### Task item
The task calls for the count of lines containing "name" in these records, given as a number with no other words.

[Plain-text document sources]
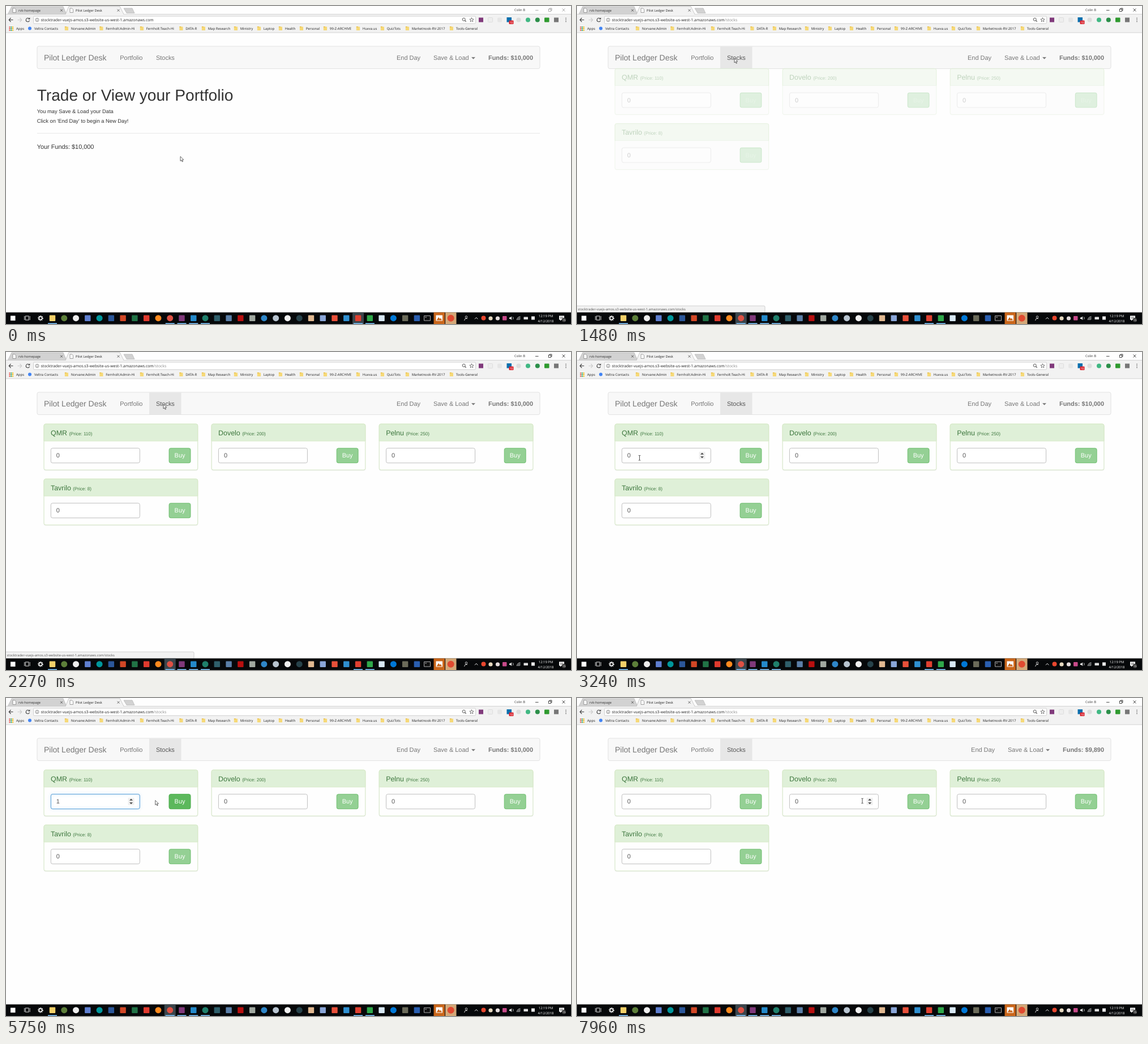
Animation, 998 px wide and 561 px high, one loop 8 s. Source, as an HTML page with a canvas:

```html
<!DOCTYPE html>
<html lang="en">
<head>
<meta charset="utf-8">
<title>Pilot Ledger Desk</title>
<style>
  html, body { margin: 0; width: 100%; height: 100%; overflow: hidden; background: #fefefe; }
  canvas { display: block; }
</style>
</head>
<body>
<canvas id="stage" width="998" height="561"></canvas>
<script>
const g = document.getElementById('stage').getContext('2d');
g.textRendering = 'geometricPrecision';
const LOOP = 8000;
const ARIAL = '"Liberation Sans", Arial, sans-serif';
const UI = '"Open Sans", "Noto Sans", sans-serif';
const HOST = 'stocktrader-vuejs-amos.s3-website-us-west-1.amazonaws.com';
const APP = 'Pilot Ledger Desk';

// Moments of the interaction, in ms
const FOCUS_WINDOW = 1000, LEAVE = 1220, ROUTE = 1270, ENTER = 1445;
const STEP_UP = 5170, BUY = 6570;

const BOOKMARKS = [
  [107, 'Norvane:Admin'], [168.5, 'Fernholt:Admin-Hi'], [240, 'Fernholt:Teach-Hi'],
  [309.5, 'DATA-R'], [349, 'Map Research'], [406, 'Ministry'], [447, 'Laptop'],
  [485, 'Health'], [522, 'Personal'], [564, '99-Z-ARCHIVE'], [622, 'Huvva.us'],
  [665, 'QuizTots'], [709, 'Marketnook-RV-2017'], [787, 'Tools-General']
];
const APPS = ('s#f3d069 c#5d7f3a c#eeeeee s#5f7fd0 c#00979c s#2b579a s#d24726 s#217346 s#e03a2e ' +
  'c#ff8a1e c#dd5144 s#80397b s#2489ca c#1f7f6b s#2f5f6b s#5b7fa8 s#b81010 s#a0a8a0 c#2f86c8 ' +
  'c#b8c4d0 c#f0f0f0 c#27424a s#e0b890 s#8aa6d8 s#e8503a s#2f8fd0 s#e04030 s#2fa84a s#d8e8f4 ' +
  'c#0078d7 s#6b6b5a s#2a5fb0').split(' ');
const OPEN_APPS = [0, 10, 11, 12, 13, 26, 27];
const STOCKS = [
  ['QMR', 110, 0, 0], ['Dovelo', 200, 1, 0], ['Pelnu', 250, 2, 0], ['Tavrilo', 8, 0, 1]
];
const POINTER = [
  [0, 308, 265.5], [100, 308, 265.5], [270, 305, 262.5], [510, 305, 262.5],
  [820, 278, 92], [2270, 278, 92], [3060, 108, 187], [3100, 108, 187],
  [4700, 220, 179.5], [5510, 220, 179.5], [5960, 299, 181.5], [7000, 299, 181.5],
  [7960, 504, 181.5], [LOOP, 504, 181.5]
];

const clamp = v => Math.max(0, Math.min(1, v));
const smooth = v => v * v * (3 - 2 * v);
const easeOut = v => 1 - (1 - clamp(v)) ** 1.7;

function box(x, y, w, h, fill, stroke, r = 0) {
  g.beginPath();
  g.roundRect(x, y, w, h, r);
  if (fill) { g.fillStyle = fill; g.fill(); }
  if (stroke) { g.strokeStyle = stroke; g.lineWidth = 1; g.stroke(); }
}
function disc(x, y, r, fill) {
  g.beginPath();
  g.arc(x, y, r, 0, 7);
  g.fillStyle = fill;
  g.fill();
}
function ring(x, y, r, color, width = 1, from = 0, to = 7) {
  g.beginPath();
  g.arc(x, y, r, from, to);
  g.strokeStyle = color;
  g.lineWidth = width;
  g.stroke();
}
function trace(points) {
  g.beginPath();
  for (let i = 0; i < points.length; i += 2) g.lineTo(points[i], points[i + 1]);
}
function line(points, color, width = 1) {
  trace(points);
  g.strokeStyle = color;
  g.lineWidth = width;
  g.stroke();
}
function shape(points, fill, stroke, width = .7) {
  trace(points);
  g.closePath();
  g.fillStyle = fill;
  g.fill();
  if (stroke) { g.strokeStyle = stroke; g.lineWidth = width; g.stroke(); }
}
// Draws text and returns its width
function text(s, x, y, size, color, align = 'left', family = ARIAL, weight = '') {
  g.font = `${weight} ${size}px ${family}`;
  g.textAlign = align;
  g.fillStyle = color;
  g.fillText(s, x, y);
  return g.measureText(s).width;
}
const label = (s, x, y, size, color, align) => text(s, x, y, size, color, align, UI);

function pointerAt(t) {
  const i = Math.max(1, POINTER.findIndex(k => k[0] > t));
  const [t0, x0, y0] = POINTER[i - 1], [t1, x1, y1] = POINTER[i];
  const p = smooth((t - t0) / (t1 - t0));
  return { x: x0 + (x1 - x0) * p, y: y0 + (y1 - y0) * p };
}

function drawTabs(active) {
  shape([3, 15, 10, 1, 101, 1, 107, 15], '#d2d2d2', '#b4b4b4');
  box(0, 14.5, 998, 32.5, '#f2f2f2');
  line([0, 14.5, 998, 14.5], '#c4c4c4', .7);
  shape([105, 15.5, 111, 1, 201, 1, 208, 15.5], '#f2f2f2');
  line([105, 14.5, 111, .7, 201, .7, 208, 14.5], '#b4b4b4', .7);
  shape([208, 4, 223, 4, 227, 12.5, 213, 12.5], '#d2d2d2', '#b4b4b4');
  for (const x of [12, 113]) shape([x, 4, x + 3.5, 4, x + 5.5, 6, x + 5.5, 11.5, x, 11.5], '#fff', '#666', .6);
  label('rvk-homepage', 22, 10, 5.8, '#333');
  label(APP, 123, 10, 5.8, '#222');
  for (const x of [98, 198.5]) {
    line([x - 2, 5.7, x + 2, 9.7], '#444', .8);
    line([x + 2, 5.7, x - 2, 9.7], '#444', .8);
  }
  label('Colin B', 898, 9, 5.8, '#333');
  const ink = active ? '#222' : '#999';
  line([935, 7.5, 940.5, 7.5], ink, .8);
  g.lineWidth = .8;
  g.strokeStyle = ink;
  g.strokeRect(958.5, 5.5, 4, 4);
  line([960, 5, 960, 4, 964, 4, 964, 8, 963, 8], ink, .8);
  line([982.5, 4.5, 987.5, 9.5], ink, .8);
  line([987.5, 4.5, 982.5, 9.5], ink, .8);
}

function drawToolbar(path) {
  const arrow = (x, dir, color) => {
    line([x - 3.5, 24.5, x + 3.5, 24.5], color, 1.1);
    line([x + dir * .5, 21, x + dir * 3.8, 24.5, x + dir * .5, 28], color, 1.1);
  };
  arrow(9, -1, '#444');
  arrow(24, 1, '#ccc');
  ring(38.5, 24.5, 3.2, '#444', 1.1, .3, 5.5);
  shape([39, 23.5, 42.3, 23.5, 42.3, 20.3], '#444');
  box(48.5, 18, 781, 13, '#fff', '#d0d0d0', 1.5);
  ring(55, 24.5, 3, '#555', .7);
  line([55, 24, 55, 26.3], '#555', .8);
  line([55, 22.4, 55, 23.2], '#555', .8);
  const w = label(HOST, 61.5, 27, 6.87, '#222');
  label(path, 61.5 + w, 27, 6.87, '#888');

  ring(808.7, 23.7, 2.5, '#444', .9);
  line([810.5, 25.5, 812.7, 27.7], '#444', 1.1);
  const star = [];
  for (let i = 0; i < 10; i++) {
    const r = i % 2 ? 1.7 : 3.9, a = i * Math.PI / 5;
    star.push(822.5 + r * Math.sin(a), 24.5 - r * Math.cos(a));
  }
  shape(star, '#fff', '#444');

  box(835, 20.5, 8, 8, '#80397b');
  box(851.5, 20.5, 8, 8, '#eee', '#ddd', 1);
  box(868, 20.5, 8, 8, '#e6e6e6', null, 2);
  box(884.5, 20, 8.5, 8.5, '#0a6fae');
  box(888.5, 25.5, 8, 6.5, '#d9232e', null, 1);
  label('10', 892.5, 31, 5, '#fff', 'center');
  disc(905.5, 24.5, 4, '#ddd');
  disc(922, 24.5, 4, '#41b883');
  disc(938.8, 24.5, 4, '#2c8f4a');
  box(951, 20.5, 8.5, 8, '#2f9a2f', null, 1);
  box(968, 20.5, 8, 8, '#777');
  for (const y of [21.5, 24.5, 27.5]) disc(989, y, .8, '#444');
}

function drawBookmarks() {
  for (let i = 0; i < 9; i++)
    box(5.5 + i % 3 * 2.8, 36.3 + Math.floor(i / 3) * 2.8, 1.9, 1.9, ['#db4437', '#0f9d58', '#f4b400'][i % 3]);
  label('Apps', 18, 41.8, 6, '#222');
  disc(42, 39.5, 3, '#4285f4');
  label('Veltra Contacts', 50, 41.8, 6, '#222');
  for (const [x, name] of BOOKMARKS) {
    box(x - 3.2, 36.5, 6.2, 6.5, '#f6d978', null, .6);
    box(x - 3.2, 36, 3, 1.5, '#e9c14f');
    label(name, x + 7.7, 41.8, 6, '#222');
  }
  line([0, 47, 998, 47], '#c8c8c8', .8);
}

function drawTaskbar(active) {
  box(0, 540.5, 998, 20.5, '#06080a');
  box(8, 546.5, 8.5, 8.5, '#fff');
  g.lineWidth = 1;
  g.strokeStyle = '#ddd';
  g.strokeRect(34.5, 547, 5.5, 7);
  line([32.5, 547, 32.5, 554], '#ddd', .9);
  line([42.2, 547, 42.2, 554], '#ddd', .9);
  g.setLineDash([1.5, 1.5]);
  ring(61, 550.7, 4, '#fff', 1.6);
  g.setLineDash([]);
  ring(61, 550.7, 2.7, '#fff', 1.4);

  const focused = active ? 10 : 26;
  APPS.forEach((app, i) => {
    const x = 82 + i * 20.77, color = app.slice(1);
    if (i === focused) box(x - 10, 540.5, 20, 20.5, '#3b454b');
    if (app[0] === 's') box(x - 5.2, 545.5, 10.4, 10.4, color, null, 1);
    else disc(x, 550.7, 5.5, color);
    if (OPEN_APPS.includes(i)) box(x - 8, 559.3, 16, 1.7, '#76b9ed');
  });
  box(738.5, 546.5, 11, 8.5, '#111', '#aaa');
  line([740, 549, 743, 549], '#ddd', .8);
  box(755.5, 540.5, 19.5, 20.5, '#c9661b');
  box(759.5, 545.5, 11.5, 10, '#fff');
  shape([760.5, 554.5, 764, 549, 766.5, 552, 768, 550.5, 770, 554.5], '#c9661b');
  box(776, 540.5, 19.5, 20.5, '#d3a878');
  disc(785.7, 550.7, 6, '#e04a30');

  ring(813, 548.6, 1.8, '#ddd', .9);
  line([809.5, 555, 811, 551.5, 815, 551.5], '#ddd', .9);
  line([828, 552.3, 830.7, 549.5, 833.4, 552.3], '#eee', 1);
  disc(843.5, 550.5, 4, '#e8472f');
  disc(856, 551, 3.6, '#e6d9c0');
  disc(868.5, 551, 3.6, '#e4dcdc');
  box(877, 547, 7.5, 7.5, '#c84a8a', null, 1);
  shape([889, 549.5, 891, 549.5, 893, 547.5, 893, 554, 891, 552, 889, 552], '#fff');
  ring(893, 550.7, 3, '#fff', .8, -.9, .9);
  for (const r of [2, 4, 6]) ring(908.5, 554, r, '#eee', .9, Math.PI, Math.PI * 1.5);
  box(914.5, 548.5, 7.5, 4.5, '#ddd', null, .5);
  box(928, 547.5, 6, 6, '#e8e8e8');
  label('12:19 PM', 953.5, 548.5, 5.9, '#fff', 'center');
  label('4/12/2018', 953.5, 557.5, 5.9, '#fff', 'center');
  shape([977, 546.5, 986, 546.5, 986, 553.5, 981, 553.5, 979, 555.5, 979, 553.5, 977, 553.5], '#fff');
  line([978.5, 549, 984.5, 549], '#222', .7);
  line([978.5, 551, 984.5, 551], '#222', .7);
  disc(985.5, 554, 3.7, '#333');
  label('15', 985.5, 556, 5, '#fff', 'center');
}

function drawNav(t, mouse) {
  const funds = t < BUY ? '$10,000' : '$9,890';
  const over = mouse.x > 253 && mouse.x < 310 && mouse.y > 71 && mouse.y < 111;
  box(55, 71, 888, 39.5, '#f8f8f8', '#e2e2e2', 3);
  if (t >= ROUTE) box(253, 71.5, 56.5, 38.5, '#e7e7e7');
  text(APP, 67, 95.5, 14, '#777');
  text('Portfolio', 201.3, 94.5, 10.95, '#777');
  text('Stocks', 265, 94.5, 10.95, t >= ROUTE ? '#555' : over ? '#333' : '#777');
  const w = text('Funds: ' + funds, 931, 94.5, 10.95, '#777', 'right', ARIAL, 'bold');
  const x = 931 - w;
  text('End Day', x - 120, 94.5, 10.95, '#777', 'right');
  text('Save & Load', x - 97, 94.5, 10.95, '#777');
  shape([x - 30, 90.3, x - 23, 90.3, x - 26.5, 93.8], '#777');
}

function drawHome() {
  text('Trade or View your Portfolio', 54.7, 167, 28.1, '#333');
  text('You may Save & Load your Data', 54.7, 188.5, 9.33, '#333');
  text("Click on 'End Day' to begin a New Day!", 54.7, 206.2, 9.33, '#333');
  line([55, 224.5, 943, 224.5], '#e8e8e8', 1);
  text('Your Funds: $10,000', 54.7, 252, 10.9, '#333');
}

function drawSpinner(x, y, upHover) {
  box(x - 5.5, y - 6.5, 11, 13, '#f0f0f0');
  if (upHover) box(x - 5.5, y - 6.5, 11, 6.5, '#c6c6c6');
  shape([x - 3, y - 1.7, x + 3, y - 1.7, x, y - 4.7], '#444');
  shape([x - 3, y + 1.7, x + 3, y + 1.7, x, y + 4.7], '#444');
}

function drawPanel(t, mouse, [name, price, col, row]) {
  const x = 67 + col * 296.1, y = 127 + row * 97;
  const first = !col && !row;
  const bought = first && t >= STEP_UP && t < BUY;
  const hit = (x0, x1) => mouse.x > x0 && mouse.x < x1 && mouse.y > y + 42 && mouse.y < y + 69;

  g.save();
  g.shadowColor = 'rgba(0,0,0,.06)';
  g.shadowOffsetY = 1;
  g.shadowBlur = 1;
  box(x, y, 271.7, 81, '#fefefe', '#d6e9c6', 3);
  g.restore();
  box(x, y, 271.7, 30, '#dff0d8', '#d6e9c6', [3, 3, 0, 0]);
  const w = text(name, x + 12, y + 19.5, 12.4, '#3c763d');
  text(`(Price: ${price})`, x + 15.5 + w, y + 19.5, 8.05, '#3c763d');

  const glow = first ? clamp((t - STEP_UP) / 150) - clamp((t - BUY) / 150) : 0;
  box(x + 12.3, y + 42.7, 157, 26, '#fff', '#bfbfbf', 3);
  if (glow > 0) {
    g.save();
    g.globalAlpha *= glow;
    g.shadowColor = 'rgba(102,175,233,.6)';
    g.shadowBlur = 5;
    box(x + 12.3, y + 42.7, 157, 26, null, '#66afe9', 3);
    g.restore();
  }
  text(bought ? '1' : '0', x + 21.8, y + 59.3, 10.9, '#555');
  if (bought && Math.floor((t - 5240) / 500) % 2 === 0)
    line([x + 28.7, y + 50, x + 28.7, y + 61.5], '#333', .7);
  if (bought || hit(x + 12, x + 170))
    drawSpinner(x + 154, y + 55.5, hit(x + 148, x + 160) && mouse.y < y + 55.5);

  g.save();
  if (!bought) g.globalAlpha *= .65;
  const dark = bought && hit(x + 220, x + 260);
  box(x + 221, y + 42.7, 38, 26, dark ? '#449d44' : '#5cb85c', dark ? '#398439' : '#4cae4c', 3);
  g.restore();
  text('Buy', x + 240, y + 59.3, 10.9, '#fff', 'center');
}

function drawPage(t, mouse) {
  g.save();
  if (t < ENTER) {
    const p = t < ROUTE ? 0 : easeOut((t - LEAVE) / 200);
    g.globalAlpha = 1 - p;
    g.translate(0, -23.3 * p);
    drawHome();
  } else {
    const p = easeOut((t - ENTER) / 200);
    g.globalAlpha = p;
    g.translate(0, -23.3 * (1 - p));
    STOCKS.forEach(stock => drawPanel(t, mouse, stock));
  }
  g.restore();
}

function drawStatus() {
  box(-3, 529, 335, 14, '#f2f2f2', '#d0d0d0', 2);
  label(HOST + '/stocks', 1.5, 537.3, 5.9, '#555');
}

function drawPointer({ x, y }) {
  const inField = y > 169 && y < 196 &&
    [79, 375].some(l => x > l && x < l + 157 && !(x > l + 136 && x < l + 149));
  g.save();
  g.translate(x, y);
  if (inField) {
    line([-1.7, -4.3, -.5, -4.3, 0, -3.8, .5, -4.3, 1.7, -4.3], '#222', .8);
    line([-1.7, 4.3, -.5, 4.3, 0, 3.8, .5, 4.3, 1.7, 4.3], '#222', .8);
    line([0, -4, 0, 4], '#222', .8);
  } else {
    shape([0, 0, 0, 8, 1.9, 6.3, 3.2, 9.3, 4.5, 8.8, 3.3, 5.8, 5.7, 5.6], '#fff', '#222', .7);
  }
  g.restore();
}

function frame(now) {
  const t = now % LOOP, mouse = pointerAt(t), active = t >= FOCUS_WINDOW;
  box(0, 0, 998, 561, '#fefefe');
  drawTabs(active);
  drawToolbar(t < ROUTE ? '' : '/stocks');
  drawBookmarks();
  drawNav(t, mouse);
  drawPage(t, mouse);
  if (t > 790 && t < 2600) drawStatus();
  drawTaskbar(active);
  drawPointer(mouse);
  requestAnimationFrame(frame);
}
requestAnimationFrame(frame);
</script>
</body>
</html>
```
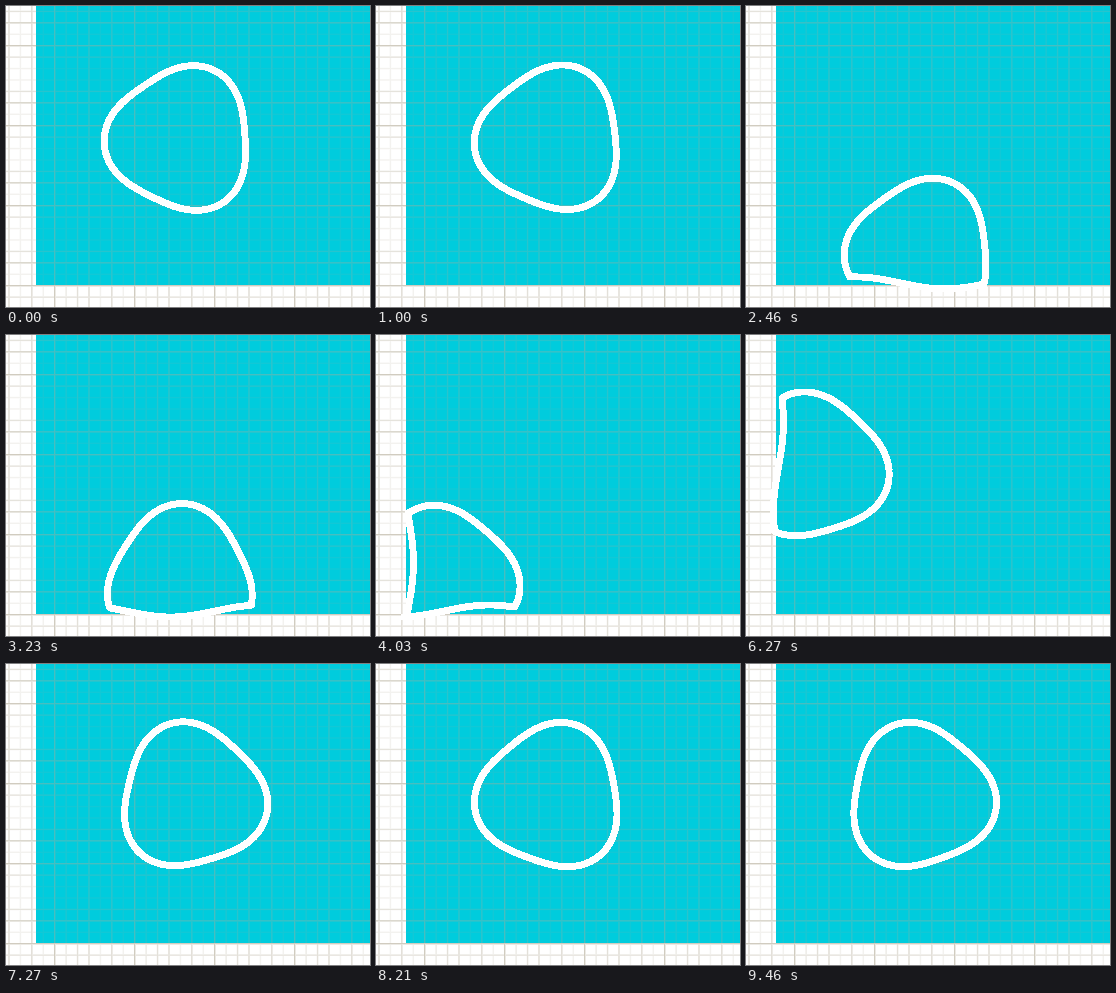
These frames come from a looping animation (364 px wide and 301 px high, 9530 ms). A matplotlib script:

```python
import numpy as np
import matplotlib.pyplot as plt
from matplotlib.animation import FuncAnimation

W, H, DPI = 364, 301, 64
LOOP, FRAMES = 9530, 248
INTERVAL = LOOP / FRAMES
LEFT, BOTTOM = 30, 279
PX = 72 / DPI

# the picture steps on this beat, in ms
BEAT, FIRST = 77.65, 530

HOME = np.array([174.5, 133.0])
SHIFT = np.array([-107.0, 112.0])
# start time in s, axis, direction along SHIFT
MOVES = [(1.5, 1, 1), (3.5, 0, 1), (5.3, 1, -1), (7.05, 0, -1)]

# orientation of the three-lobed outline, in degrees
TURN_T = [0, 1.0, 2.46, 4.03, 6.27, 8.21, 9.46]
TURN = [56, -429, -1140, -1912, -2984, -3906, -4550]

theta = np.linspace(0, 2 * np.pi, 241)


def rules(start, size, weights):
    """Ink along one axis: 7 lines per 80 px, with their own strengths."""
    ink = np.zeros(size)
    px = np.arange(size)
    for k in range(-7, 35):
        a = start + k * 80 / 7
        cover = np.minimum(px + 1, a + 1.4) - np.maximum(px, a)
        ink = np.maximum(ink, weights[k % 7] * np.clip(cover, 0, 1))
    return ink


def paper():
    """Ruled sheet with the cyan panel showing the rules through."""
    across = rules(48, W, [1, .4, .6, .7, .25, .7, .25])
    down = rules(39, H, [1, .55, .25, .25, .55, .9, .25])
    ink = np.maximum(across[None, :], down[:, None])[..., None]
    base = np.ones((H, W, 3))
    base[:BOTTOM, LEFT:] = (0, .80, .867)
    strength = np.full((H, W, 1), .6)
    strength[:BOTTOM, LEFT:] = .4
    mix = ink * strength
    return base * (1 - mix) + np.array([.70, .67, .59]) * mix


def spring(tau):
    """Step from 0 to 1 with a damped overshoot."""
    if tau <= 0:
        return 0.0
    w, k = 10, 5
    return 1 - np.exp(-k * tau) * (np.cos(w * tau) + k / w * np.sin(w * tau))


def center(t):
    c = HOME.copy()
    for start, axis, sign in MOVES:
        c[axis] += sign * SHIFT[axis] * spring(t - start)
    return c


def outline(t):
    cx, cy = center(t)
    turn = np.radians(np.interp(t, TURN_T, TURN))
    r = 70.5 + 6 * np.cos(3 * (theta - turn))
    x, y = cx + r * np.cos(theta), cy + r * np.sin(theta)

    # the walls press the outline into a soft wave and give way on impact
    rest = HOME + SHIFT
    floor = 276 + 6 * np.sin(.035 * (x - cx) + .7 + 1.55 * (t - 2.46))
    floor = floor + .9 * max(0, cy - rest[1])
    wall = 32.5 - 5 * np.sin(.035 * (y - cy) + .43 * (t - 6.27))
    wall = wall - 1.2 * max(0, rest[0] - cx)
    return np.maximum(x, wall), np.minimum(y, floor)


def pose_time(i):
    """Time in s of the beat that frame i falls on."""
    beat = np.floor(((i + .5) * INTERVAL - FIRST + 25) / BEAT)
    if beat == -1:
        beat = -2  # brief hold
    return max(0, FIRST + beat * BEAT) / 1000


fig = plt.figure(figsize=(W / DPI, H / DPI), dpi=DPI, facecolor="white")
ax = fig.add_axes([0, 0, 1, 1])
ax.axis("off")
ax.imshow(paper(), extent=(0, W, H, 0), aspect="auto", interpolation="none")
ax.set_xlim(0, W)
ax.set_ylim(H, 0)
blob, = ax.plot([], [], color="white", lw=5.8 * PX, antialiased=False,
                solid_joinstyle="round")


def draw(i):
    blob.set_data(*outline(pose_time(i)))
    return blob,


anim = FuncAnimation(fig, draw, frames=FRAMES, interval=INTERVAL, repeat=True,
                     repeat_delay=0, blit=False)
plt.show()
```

### Answer space
4